RNA (Ribonucleic Acid)

RNA (Ribonucleic Acid)


  • RNA is a polymer of ribonucleotides held together by 3′,5-phosphodiester bridges.
  • Although RNA has certain similarities with DNA structure, they need specific differences
  • Pentose: The sugar in RNA is ribose in contrast to deoxyribose in DNA.
  • Pyrimidine RNA contains the pyrimidine uracil in place of thymine (in DNA).
  • Single strand RNA is usually a single-stranded polynucleotide. However, this strand may fold at certain places to offer a double-stranded structure, if complementary base pairs are in close proximity.

RNA (Ribonucleic Acid)

  • Chargaff’s rule-not obeyed: Due to the single-stranded nature, there is no specific relation between purine and pyrimidine contents.
  • Thus the guanine content is not equal to cytosine (as is the case in DNA).
  • Susceptibility to alkali hydrolysis: Alkali can hydrolyse RNA to 2′,3-cyclic diesters.
  • This is possible due to the presence of a hydroxyl group at 2 position. DNA cannot be subjected to alkali hydrolysis due to lack of this group.
  • Orcinol colour reaction: RNAs can be histologically identified by orcinol reaction due to the presence of ribose.

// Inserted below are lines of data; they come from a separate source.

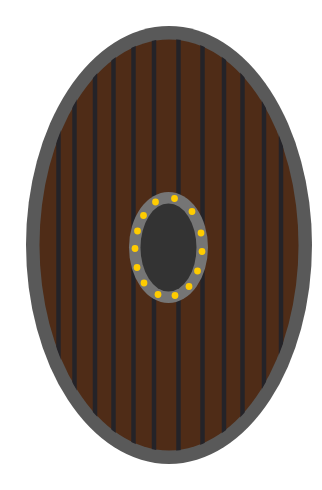
<!DOCTYPE html>
<html lang="en">
<head>
<meta charset="utf-8">
<title>Wooden shield</title>
<style>
:root {
  --paper: #ffffff;
  --iron: #595959;
  --wood: #4f2c17;
  --gap: #242328;
  --boss-ring: #757575;
  --boss: #333333;
  --rivet: #ffcc00;
}
html, body { margin: 0; background: var(--paper); overflow: hidden; }
svg { display: block; width: 322px; height: 490px; }
.rim { fill: var(--iron); }
.wood { fill: var(--wood); }
.gaps { stroke: var(--gap); stroke-width: 4.5; }
.boss-ring { fill: var(--boss-ring); }
.boss { fill: var(--boss); }
.rivets { fill: var(--rivet); }
</style>
</head>
<body>
<svg viewBox="0 0 322 490" role="img" aria-label="Oval wooden shield with an iron rim and riveted boss">
  <defs>
    <clipPath id="board"><ellipse cx="169" cy="245" rx="130" ry="206"/></clipPath>
    <circle id="rivet" r="3.4"/>
  </defs>
  <ellipse class="rim" cx="169" cy="245" rx="143" ry="219"/>
  <ellipse class="wood" cx="169" cy="245" rx="129.5" ry="205.5"/>
  <g class="gaps" clip-path="url(#board)">
    <line x1="58.5" y1="30" x2="58.5" y2="460"/>
    <line x1="74.5" y1="30" x2="74.5" y2="460"/>
    <line x1="95" y1="30" x2="95" y2="460"/>
    <line x1="113.5" y1="30" x2="113.5" y2="460"/>
    <line x1="133.5" y1="30" x2="133.5" y2="460"/>
    <line x1="154" y1="30" x2="154" y2="460"/>
    <line x1="178.5" y1="30" x2="178.5" y2="460"/>
    <line x1="202.5" y1="30" x2="202.5" y2="460"/>
    <line x1="224" y1="30" x2="224" y2="460"/>
    <line x1="242.5" y1="30" x2="242.5" y2="460"/>
    <line x1="264" y1="30" x2="264" y2="460"/>
    <line x1="281" y1="30" x2="281" y2="460"/>
  </g>
  <ellipse class="boss-ring" cx="168.5" cy="247.5" rx="39.5" ry="55.5"/>
  <ellipse class="boss" cx="168.5" cy="247.5" rx="28" ry="44"/>
  <g class="rivets">
    <use href="#rivet" x="155.5" y="202"/>
    <use href="#rivet" x="174.5" y="198.5"/>
    <use href="#rivet" x="192" y="211.5"/>
    <use href="#rivet" x="201" y="233"/>
    <use href="#rivet" x="202" y="251.5"/>
    <use href="#rivet" x="197.5" y="271"/>
    <use href="#rivet" x="189" y="286.5"/>
    <use href="#rivet" x="175" y="295.5"/>
    <use href="#rivet" x="158" y="294.5"/>
    <use href="#rivet" x="144" y="283"/>
    <use href="#rivet" x="137" y="267.5"/>
    <use href="#rivet" x="135" y="248.5"/>
    <use href="#rivet" x="137.5" y="231"/>
    <use href="#rivet" x="143.5" y="215.5"/>
  </g>
</svg>
</body>
</html>
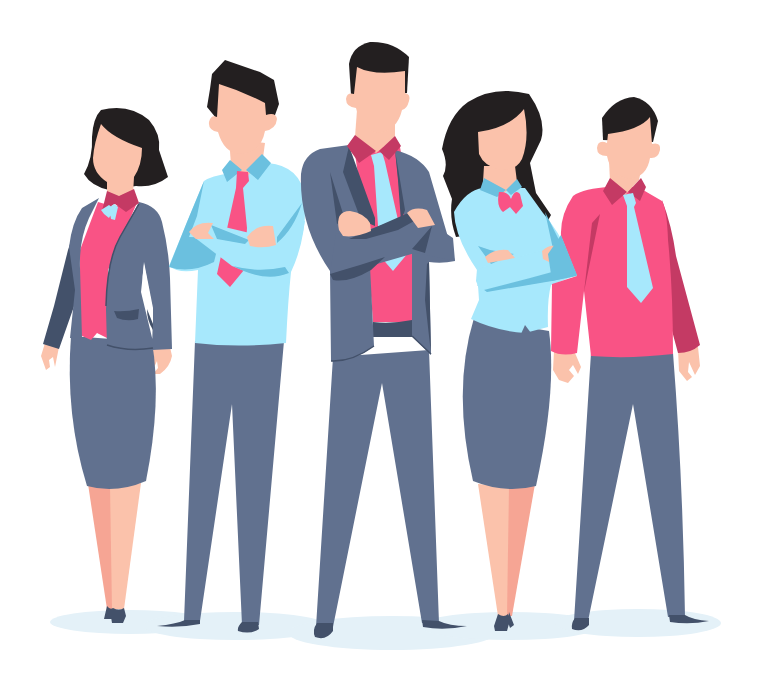
<!DOCTYPE html>
<html lang="en">
<head>
<meta charset="utf-8">
<title>Business team</title>
<style>
:root{--paper:#fff;--suit:#61718f;--suit-dark:#43516a;--pink:#f95385;--pink-dark:#c43a64;--sky:#a7e8fc;--sky-dark:#6bc0df;--skin:#fbc2ab;--skin-dark:#f6a594;--hair:#231f20;--ground:#e4f1f8}
html,body{margin:0;background:var(--paper);overflow:hidden}
svg{display:block;width:762px;height:688px}
.suit{fill:var(--suit)}.suit-dark{fill:var(--suit-dark)}
.pink{fill:var(--pink)}.pink-dark{fill:var(--pink-dark)}
.sky{fill:var(--sky)}.sky-dark{fill:var(--sky-dark)}
.skin{fill:var(--skin)}.skin-dark{fill:var(--skin-dark)}
.hair{fill:var(--hair)}.ground{fill:var(--ground)}.paper{fill:var(--paper)}
.fold{fill:none;stroke:var(--suit-dark);stroke-width:1.5}
</style>
</head>
<body>
<svg viewBox="0 0 762 688" role="img" aria-label="Five office colleagues standing side by side">
<g id="floor-shadows" class="ground">
<ellipse cx="130" cy="622" rx="80" ry="12"/>
<ellipse cx="235" cy="626" rx="92" ry="14"/>
<ellipse cx="392" cy="633" rx="104" ry="17"/>
<ellipse cx="510" cy="626" rx="90" ry="14"/>
<ellipse cx="638" cy="623" rx="83" ry="14"/>
</g>

<g id="woman-in-jacket">
<path class="skin-dark" d="M88 484L112 486L113 609H107Z"/>
<path class="skin" d="M110 486L141 483L124 609H112Z"/>
<path class="suit-dark" d="M107 606Q110 610 113 608L112 619H104ZM113 608Q119 611 124 608L126 616L123 623H112L111 617Z"/>
<path class="skin" d="M45 343L41 356L46 370L50 367L49 360L53 357L55 367L58 352L59 347Z"/>
<path class="suit-dark" d="M74 232L78 295L59 349L43 344L54 306L68 250Z"/>
<path class="skin" d="M152 347L148 367L151 374L157 361L158 368L153 374L160 374Q170 367 172 356L170 347Z"/>
<path class="suit" d="M71 336L152 342Q162 400 146 481Q116 494 87 486Q65 415 71 336Z"/>
<path class="pink" d="M98 202L112 206L136 205L108 270L107 338L97 333L91 340L80 335V250Z"/>
<path class="suit" d="M99 198L89 218Q79 240 80 268L82 338L70 338L75 290L69 247Q72 222 82 208Z"/>
<path class="suit" d="M139 202Q158 206 162 222Q169 250 170 278L172 349L152 350L153 312L144 264L141 292L154 346Q143 353 107 346L106 310Q106 260 121 235Z"/>
<path class="suit-dark" d="M114 311Q126 312 139 309L138 319Q127 322 117 318Z"/>
<path class="paper" d="M144 262L153 308V327L147 310Q140 290 144 262Z"/>
<path class="suit-dark" d="M147 309L153 324V330Q147 321 147 309Z"/>
<path class="fold" d="M107 345Q128 352 153 348"/>
<path class="fold" d="M139 204L120 237Q107 260 106 306"/>
<path class="hair" d="M101 110Q129 103 149 120Q161 134 159 150L168 177Q154 188 136 186L109 190Q91 186 84 174Q93 158 92 137Q93 118 101 110Z"/>
<path class="skin" d="M101 124Q112 138 142 148Q142 165 134 177L133 194L120 203L107 194V182Q93 173 93 158Q94 143 101 124Z"/>
<path class="pink-dark" d="M107 191L119 196L134 189L139 203L126 212L115 204L102 211Z"/>
<path class="sky" d="M101 210L109 205L114 209L109 218L104 214ZM109 208L114 204L118 207L115 220L111 219Z"/>
</g>

<g id="man-in-sky-shirt">
<path class="suit" d="M195 341H284L259 625H242L232 404L200 621H184Z"/>
<path class="suit-dark" d="M185 620H200V624Q180 628 157 626Q176 624 185 620ZM242 622H258L259 629Q250 635 238 631Q237 627 242 622Z"/>
<path class="sky" d="M230 173Q211 176 204 181L187 222L169 266Q179 274 198 270L195 343Q238 348 286 343Q288 300 291 272Q307 238 305 198Q301 166 268 163Z"/>
<path class="sky-dark" d="M204 181L197 216L189 237L220 238L214 262Q190 274 169 267L187 222Z"/>
<path class="skin" d="M229 138L231 165L244 178L262 165L265 143Z"/>
<path class="hair" d="M210 89L207 107L216 118L262 116L275 115L279 104L274 80L260 72L225 60L212 74Z"/>
<path class="skin" d="M219 84Q242 91 265 103L266 115Q276 112 277 119Q276 129 265 131Q261 153 240 154Q224 153 218 132Q208 130 209 122Q211 114 217 117Z"/>
<path class="sky-dark" d="M230 160L242 170L227 182L222 170ZM262 154L271 163L258 180L246 170Z"/>
<path class="pink" d="M237 171L248 172L249 181L243 188L247 228L244 270L230 287L217 274L236 188Z"/>
<path class="sky" d="M194 237L212 224L279 240L301 220L305 221Q301 249 286 272L265 279L232 266Z"/>
<path class="sky-dark" d="M211 225L249 240L245 244L217 239ZM277 237L302 203Q294 229 277 243ZM233 266Q258 273 285 267L289 273Q265 283 233 266Z"/>
<path class="skin" d="M189 232Q197 221 213 223L208 233L214 239L196 239ZM247 237Q256 224 273 226L276 245Q264 249 250 246Z"/>
</g>

<g id="woman-in-sky-blouse">
<path class="skin" d="M478 484L511 487L509 616H498Z"/>
<path class="skin-dark" d="M509 486L535 484L512 616H507Z"/>
<path class="suit-dark" d="M498 614Q504 618 508 614L510 620L507 631H495L494 626ZM509 612L514 625L510 628L508 622Z"/>
<path class="hair" d="M468 102Q494 85 529 94Q547 120 541 140L530 163L536 193L551 215L546 224L456 237Q449 218 452 199L443 176Q449 165 442 149Q448 116 468 102Z"/>
<path class="suit" d="M474 318L549 331Q557 390 536 486Q505 494 473 481Q452 390 474 318Z"/>
<path class="sky" d="M483 188Q466 190 454 212Q455 238 477 270L479 300L471 319Q496 331 525 333L548 327Q547 300 551 285L577 275Q564 237 543 213L525 188Z"/>
<path class="skin" d="M484 166L483 182L503 194L517 182L515 166Z"/>
<path class="skin" d="M478 132Q509 128 524 109Q530 138 522 159Q516 171 500 170Q484 166 479 154Z"/>
<path class="sky-dark" d="M484 178L506 190L497 197L480 190ZM517 179L522 187L511 195L506 190Z"/>
<path class="pink" d="M499 192Q508 191 511 199Q515 188 520 194L523 206L516 214L510 207L503 212Q496 206 499 192Z"/>
<path class="sky-dark" d="M545 212L577 276L552 281L487 292L477 285L540 255L553 249Z"/>
<path class="sky" d="M477 269L543 250L562 258L552 272Q516 282 480 291L476 281Z"/>
<path class="sky-dark" d="M478 246L490 250L514 254L491 264Z"/>
<path class="skin" d="M485 257Q495 248 508 250L515 258L488 263ZM542 251Q550 243 560 247L562 256L549 262L543 259Z"/>
<path class="suit" d="M521 334L525 325L531 333Z"/>
</g>

<g id="man-in-pink-shirt">
<path class="suit" d="M591 353H673Q683 480 685 617H668L633 404L588 621H574Z"/>
<path class="suit-dark" d="M575 618H589V625Q582 633 572 629Q571 623 575 618ZM669 615H685Q693 620 709 621Q690 625 670 622Z"/>
<path class="skin" d="M554 351L553 370L559 380L568 383L574 376L569 370L573 365L578 374L581 367L575 353ZM678 349L679 371L687 381L692 377L688 372L689 362L695 375L700 366L698 347Z"/>
<path class="pink-dark" d="M662 200Q672 226 676 256L700 345Q691 353 678 353L668 316Z"/>
<path class="pink" d="M611 187Q584 188 573 196Q560 215 561 236L577 276L552 284L551 351Q562 357 577 353L584 291L591 356Q630 359 673 354Q673 290 668 240Q667 210 662 201L638 187Z"/>
<path class="sky-dark" d="M561 235L577 275L552 281L548 254Z"/>
<path class="skin" d="M609 160L610 182L625 195L639 180L643 160Z"/>
<path class="hair" d="M603 140L602 118Q615 98 634 97Q652 101 658 121L653 142Z"/>
<path class="skin" d="M608 134Q640 130 650 117L652 144Q661 142 660 150Q658 159 650 158Q647 177 629 179Q611 176 607 156Q597 156 597 148Q598 139 607 143Z"/>
<path class="pink-dark" d="M610 178L627 192L612 205L603 191ZM641 178L646 187L640 201L628 192Z"/>
<path class="sky" d="M623 195L633 193L636 203L634 207L653 288L641 303L627 287V206Z"/>
<path class="pink-dark" d="M592 223L600 214L587 277L584 292Z"/>
</g>

<g id="team-leader">
<path class="suit" d="M333 357L429 350L439 623H422L382 383L333 627H316Z"/>
<path class="suit-dark" d="M317 623H333V631Q326 641 315 637Q312 630 317 623ZM422 620L439 621Q449 626 467 626Q444 631 423 627Z"/>
<path class="pink" d="M354 147H400L412 215V322H373L366 230Z"/>
<path class="suit-dark" d="M373 322Q392 324 412 320L413 337H371Z"/>
<path class="sky" d="M371 155L382 152L385 162L398 220L408 253L393 271L380 256L374 166Z"/>
<path class="suit" d="M349 145L320 149Q303 155 301 174Q299 226 330 271L331 361Q351 363 374 346L370 266L366 225Z"/>
<path class="suit" d="M395 150Q419 156 429 172L455 261Q442 264 429 262L431 355L412 336V240L401 205Z"/>
<path class="suit-dark" d="M349 146L375 218V226L361 220L343 172ZM395 150L405 210L401 222L398 180ZM330 172L345 220L337 224ZM429 262L431 354L425 300L427 264Z"/>
<path class="fold" d="M331 361Q352 362 374 346M412 336L431 354"/>
<path class="suit" d="M336 233L353 235L417 213L432 224L453 238L455 261L415 253L370 266Q350 278 330 274Z"/>
<path class="suit-dark" d="M349 239L415 210L416 220L398 230L366 239ZM330 274Q343 270 360 265L385 257L371 270Q349 283 333 280ZM412 249L432 226L425 253Z"/>
<path class="skin" d="M339 230Q335 211 350 211Q364 213 370 223L371 231Q356 238 343 236ZM407 213Q414 206 427 210L435 225L418 228Z"/>
<path class="skin" d="M357 110L355 137L376 153L395 138V115Z"/>
<path class="hair" d="M351 95L349 64Q352 46 370 42Q393 41 409 57L407 93Z"/>
<path class="skin" d="M357 67Q374 76 405 71V93Q411 94 409 101Q407 109 402 110Q397 131 378 133Q361 130 356 108Q346 107 346 99Q347 92 354 94Z"/>
<path class="pink-dark" d="M355 135L376 151L359 163L347 146ZM395 136L401 146L389 160L379 151Z"/>
</g>
</svg>
</body>
</html>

  1. Messenger RNA (mRNA) 5-10%
  2. Transfer RNA (IRNA):10-20%
  3. Ribosomal RNA (tRNA)
  • 50-80%Besides the three RNAS referred above, other RNAs are also present in the cells.
  • These include heterogeneous nuclear RNA (hnRNA), small nuclear RNA (snRNA), small nucleolar RNA (snoRNA) and small cytoplasmic RNA (scRNA).
  • The major functions of these RNAs are given in The RNAs are synthesized from DNA, and are primarily involved in the process of protein biosynthesis The RNAs vary in their structure and function. A brief description of the major RNAs is given.

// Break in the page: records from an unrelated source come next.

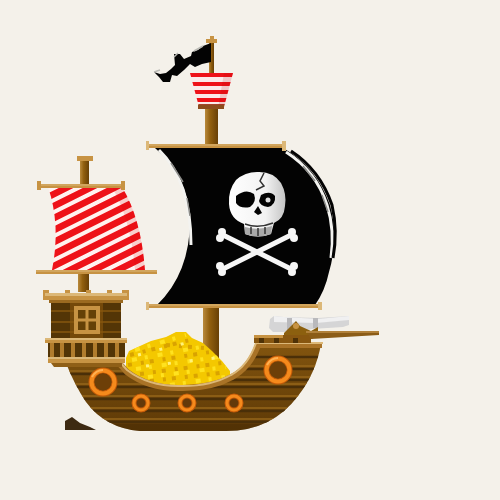
<!DOCTYPE html>
<html lang="en">
<head>
<meta charset="utf-8">
<title>Pirate ship</title>
<style>
:root{--paper:#f4f1ea;--black:#030303;--white:#f6f6f6;--red:#ee1219;--wood:#74490a;--wood-dark:#533506;--wood-deep:#4a2f08;--rail:#c79343;--rail-light:#dcb878;--mast:#92600f;--gold:#f4c800;--gold-light:#ffe21f;--gold-dark:#d9a300;--port:#f58a1c;--port-dark:#c35a08}
html,body{margin:0;height:100%;overflow:hidden;background:var(--paper)}
svg{display:block;width:500px;height:500px}
.black{fill:var(--black)}.white{fill:var(--white)}.red{fill:var(--red)}
.wood{fill:var(--wood)}.wood-dark{fill:var(--wood-dark)}
.rail{fill:var(--rail)}.rail-light{fill:var(--rail-light)}
.gold{fill:var(--gold)}
.line{fill:none}
</style>
</head>
<body>
<svg viewBox="0 0 500 500" role="img" aria-label="Pirate ship loaded with gold">
<defs>
<linearGradient id="mast-wood"><stop offset="0" stop-color="#b98a3c"/><stop offset=".4" stop-color="#92600f"/><stop offset="1" stop-color="#684006"/></linearGradient>
<linearGradient id="hull-wood" x2="0" y2="1"><stop offset="0" stop-color="#84560f"/><stop offset="1" stop-color="#5c3806"/></linearGradient>
<linearGradient id="bone-shade"><stop offset="0" stop-color="#fff"/><stop offset=".65" stop-color="#f2f2f2"/><stop offset="1" stop-color="#c4c4c4"/></linearGradient>
<clipPath id="hull-clip"><path d="M66 363H120L127 372Q148 387 178 388Q208 389 230 377Q250 366 258 344H321Q316 373 298 396Q272 431 226 431H140Q105 428 86 402Q74 384 66 363Z"/></clipPath>
<clipPath id="small-sail-clip"><path d="M48 187H122Q141 218 145 270H52Q61 225 48 187Z"/></clipPath>
<clipPath id="nest-clip"><path d="M190 73H233L224 107H199Z"/></clipPath>
<clipPath id="gold-clip"><path id="gold-shape" d="M126 358L129 351L140 346L151 341L166 337L176 332H186L192 338L203 343L212 351L222 361L230 371V378Q208 389 178 388Q146 386 126 371Z"/></clipPath>
<g id="porthole-large"><circle r="11.5" fill="none" stroke="var(--port-dark)" stroke-width="6"/><circle r="11.5" fill="none" stroke="var(--port)" stroke-width="4"/><circle r="8.5" fill="#6d3f08"/><path d="M-11-5Q-7-12 0-12" fill="none" stroke="#ffb052" stroke-width="2"/></g>
<g id="porthole-small"><circle r="7" fill="#64390a" stroke="var(--port-dark)" stroke-width="5"/><circle r="7" fill="none" stroke="var(--port)" stroke-width="3"/></g>
<g id="bone"><path d="M-34-17L34 17" stroke="var(--white)" stroke-width="5"/><circle cx="-35" cy="-20" r="4"/><circle cx="-37" cy="-14" r="4"/><circle cx="35" cy="20" r="4"/><circle cx="37" cy="14" r="4"/></g>
</defs>

<rect id="background" width="500" height="500" fill="var(--paper)"/>

<g id="masts" fill="url(#mast-wood)">
<rect x="205" y="104" width="13" height="44"/>
<rect x="203" y="300" width="16" height="66"/>
<rect x="209" y="40" width="5" height="36"/>
<rect x="206" y="39" width="11" height="4" class="rail"/><rect x="210" y="36" width="4" height="5" class="rail"/>
<rect x="80" y="158" width="9" height="30"/>
<rect x="77" y="156" width="16" height="5" class="rail"/>
<rect x="78" y="270" width="11" height="22"/>
</g>

<g id="pennant">
<path class="black" d="M211 43V62L202 64L195 67L190 64L184 70L177 76L172 75L170 82L163 82L159 77L154 72L160 74L166 73L171 69L175 65L174 54H180L184 59L191 56L192 52L198 50L203 46Z"/>
<path class="line" d="M154 72L160 70M178 53L174 57M194 51L203 46" stroke="#b9b9b4" stroke-width="1.5"/>
</g>

<g id="crows-nest">
<g clip-path="url(#nest-clip)"><rect x="188" y="70" width="48" height="40" fill="#fbeaea"/>
<path class="line" d="M188 75H236M188 84H236M188 92H236M188 100H236" stroke="var(--red)" stroke-width="4"/><path d="M190 104H233V108H190Z" fill="#a5432a"/><path d="M224 73H236L226 108H218Z" fill="#a00" opacity=".15"/></g>
<rect x="198" y="105" width="26" height="4" fill="#8c4c1c"/>
</g>

<g id="striped-sail">
<g clip-path="url(#small-sail-clip)"><rect x="40" y="180" width="112" height="95" fill="#fff2f0"/>
<path class="line" stroke="var(--red)" stroke-width="6.5" d="M40 201L150 146M40 213L150 158M40 225L150 170M40 237L150 182M40 249L150 194M40 261L150 206M40 273L150 218M40 285L150 230M40 297L150 242M40 309L150 254M40 321L150 266"/>
<path d="M112 187H124Q142 218 147 270H135Q131 220 112 187Z" fill="#c00" opacity=".15"/></g>
<path class="line" d="M37 186H125M36 272H157" stroke="var(--rail)" stroke-width="4"/>
<path class="line" d="M37 185H125M36 271H157" stroke="var(--rail-light)" stroke-width="1"/>
<path class="rail" d="M37 181H41V190H37ZM121 181H125V190H121Z"/>
</g>

<g id="main-sail">
<path class="black" d="M155 148H283Q316 166 330 205Q339 238 329 272Q325 291 315 305H157Q190 273 190 220Q188 176 155 148Z"/>
<path class="line" d="M159 150Q191 181 191 245M286 152Q316 171 327 205Q335 230 331 258" stroke="#f3f3f0" stroke-width="3"/>
<path class="line" d="M291 151Q320 170 332 205Q338 231 333 258" stroke="var(--black)" stroke-width="3"/>
<path class="line" d="M171 163L183 182M187 198L190 216M303 166L315 181M322 195L328 212" stroke="#8d8d8a" stroke-width="1.5"/>
<path class="line" d="M146 146H286M146 306H322" stroke="var(--rail)" stroke-width="4"/>
<path class="line" d="M148 145H284M148 305H320" stroke="var(--rail-light)" stroke-width="1"/>
<path class="rail-light" d="M146 141H149V150H146ZM282 141H286V151H282ZM146 302H149V310H146ZM318 302H322V310H318Z"/>
</g>

<g id="skull-and-crossbones">
<g class="white"><use href="#bone" transform="translate(257 252)"/><use href="#bone" transform="translate(257 252) scale(-1 1)"/></g>
<path d="M257 172Q273 171 281 183Q287 194 285 206Q284 219 274 223L271 234Q258 239 245 234L244 224Q230 219 229 204Q228 190 236 180Q245 172 257 172Z" fill="url(#bone-shade)"/>
<path d="M245 227Q258 231 272 226L271 234Q258 239 245 234Z" fill="#a9a9a9"/>
<path class="black" d="M236 196Q246 188 254 194Q257 202 250 207Q240 209 236 203ZM261 195Q270 190 275 196Q276 205 268 207Q260 206 259 201ZM254 212L258 206L262 213L258 215Z"/>
<circle cx="268" cy="200" r="2.5" fill="#ddd"/>
<path class="line" d="M264 173L260 181L264 186L256 190M245 224Q258 229 273 223M251 227V234M258 228V236M265 227V234" stroke="#333" stroke-width="1.5"/>
</g>

<g id="treasure">
<use href="#gold-shape" class="gold"/>
<g clip-path="url(#gold-clip)">
<path class="line" stroke="var(--gold-dark)" stroke-width="4" stroke-dasharray="4 9 3 6" d="M130 355L190 340M128 365L210 352M140 374L222 363M150 381L228 372M166 345L205 348"/>
<path class="line" stroke="var(--gold-light)" stroke-width="4" stroke-dasharray="5 8 3 10" d="M135 350L186 335M132 360L206 346M136 369L218 357M148 377L226 367M170 385L225 377"/>
<path class="line" stroke="#fff27a" stroke-width="3" stroke-dasharray="3 19" d="M138 355L190 342M146 366L215 358"/>
</g></g>

<g id="cannon">
<path d="M270 319L274 316L284 317L318 318L349 316V325L343 327L312 329L300 332H273L269 328Z" fill="#d5d5d6"/>
<path d="M274 316L284 317L318 319L349 316V320L316 323L274 322Z" fill="#f0f0f1"/>
<path d="M287 318H292V330H287ZM313 318H318V328H313Z" fill="#b9b9bc"/>
<path d="M284 333L291 326L296 321L300 326L311 331L318 327V333L312 339H284Z" fill="#8c600f"/>
<circle cx="296" cy="326" r="3" class="rail"/>
</g>

<g id="hull">
<g clip-path="url(#hull-clip)">
<rect x="60" y="340" width="270" height="95" fill="url(#hull-wood)"/>
<path class="line" stroke="var(--wood-deep)" stroke-width="2.5" d="M60 374H145M225 380H325M60 387H315M60 399H310M60 411H290M80 422H280M246 369H325M250 357H325"/>
<path class="line" stroke="#95651a" stroke-width="1.5" d="M60 371H142M232 377H325M60 384H315M60 396H310M60 408H290M80 419H280M248 366H325"/>
<path d="M60 360Q80 430 140 431H90L60 410ZM325 350Q305 430 226 431H315Z" fill="#351f03" opacity=".2"/>
<path d="M78 424H270V433H78Z" fill="#442804" opacity=".45"/>
</g>
<path class="line" d="M118 362L127 372Q148 388 178 388Q210 389 232 377Q250 367 258 345H322" stroke="#a97327" stroke-width="6"/>
<path class="line" d="M118 360L127 370Q148 386 178 386Q210 387 231 375Q248 366 256 343H323" stroke="var(--rail-light)" stroke-width="2"/>
<path d="M254 335H311V343H254Z" fill="#885710"/><path d="M254 335H283V338H254Z" class="rail"/>
<path d="M259 338H264V343H259ZM274 338H279V343H274ZM293 338H298V343H293Z" fill="#4e3106"/>
<path d="M306 331H379V335L311 339Z" fill="#8b5c17"/><path d="M306 331H379V333H306Z" fill="#b1813a"/>
</g>

<g id="stern-cabin">
<rect class="wood" x="51" y="299" width="70" height="43"/>
<path class="wood-dark" d="M51 301H70V340H51ZM103 301H121V340H103Z"/>
<path class="line" stroke="#86570f" stroke-width="1.5" d="M51 311H74M100 311H121M51 322H74M100 322H121M51 332H121"/>
<rect x="74" y="306" width="26" height="28" class="rail"/>
<rect x="78" y="310" width="18" height="20" fill="#654107"/>
<path class="line" d="M87 309V331M77 320H97" stroke="var(--rail)" stroke-width="3"/>
<path class="rail" d="M43 290H49V293H65V290H70V293H86V290H91V293H107V290H112V293H122V290H129V300H123V303H49V300H43Z"/>
<path class="rail-light" d="M45 293H127V296H45Z"/>
<path d="M49 300H123V303H49Z" fill="#9b6a20"/>
<rect class="wood-dark" x="48" y="341" width="77" height="18"/>
<path class="line" d="M52 341V359M62 341V359M73 341V359M84 341V359M95 341V359M106 341V359M117 341V359" stroke="#b27d2d" stroke-width="4"/>
<path class="rail" d="M45 338H127V343H45ZM48 357H125V363H48Z"/>
<path class="rail-light" d="M45 338H127V340H45ZM48 357H125V359H48Z"/>
<path d="M51 363H122V367H54Z" fill="#8f5f17"/>
</g>

<g id="portholes">
<use href="#porthole-large" x="103" y="382"/><use href="#porthole-large" x="278" y="370"/>
<use href="#porthole-small" x="141" y="403"/><use href="#porthole-small" x="187" y="403"/><use href="#porthole-small" x="234" y="403"/>
</g>

<path id="rudder" d="M65 430V421L72 417L80 423L90 427L96 430Z" fill="#3d2a12"/>
</svg>
</body>
</html>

  • The mRNA is synthesized within the nucleus (in eukaryotes) as heterogeneous nuclear RNA (hnRNA). hnRNA, on processing, liberates the functional mRNA which enters the cytoplasm to participate in protein synthesis. mRNA has a high molecular weight with a short half-life.
  • The eukaryotic mRNA is capped at the 7 methyl guanosine triphosphate.
  • It is believed that this cap helps to prevent the hydrolysis of mRNA by 5′-exo-nucleases. Further, the cap may be also involved in the recognition of mRNA for protein synthesis.
  • The 3′-terminal end of mRNA contains a polymer of adenylate residues (20-250 5′-terminal nucleotides) which is known as poly (A) tail.
  • This tail may provide stability to mRNA, besides preventing it from the attack of 3′-exonucleases.
  • mRNA molecules often contain certain modified bases like 6-methyladenylates within the internal structure.


  • Transfer RNA (soluble RNA) molecule contains 71-80 nucleotides (mostly 75) with a molecular weight of about 25,000. There are at least 20 species of tRNAs, corresponding to 20 amino acids present in protein structure.
  • The structure of tRNA (for alanine) was first elucidated by Holley.
  • The structure of tRNA, depicted in resembles that of a cloverleaf. tRNA contains mainly four arms, each arm with a base-paired stem.
  1. The acceptor arm: This arm is capped with a sequence CCA (5′ to 3). The amino acid is attached to the acceptor arm.
  2. The anticodon arm: This arm, with the three specific nucleotide bases (anticodon), is responsible for the recognition of triplet codon of mRNA. The codon and anticodon are complementary to each other.


  • The ribosomes are the factories of proteinate synthesis. The eukaryotic ribosomes composed of two major nucleoprotein complexes-60S subunit and 405 subunits.
  • The 60S subunit contains 28S rRNA, 5S rRNA and 5.8S rRNA while the 40S subunit contains 18S rRNA.
  • The function of rRNAs in ribosomes isn’t clearly known. It is believed that they play a significant role in the binding of mRNA to ribosomes and protein synthesis.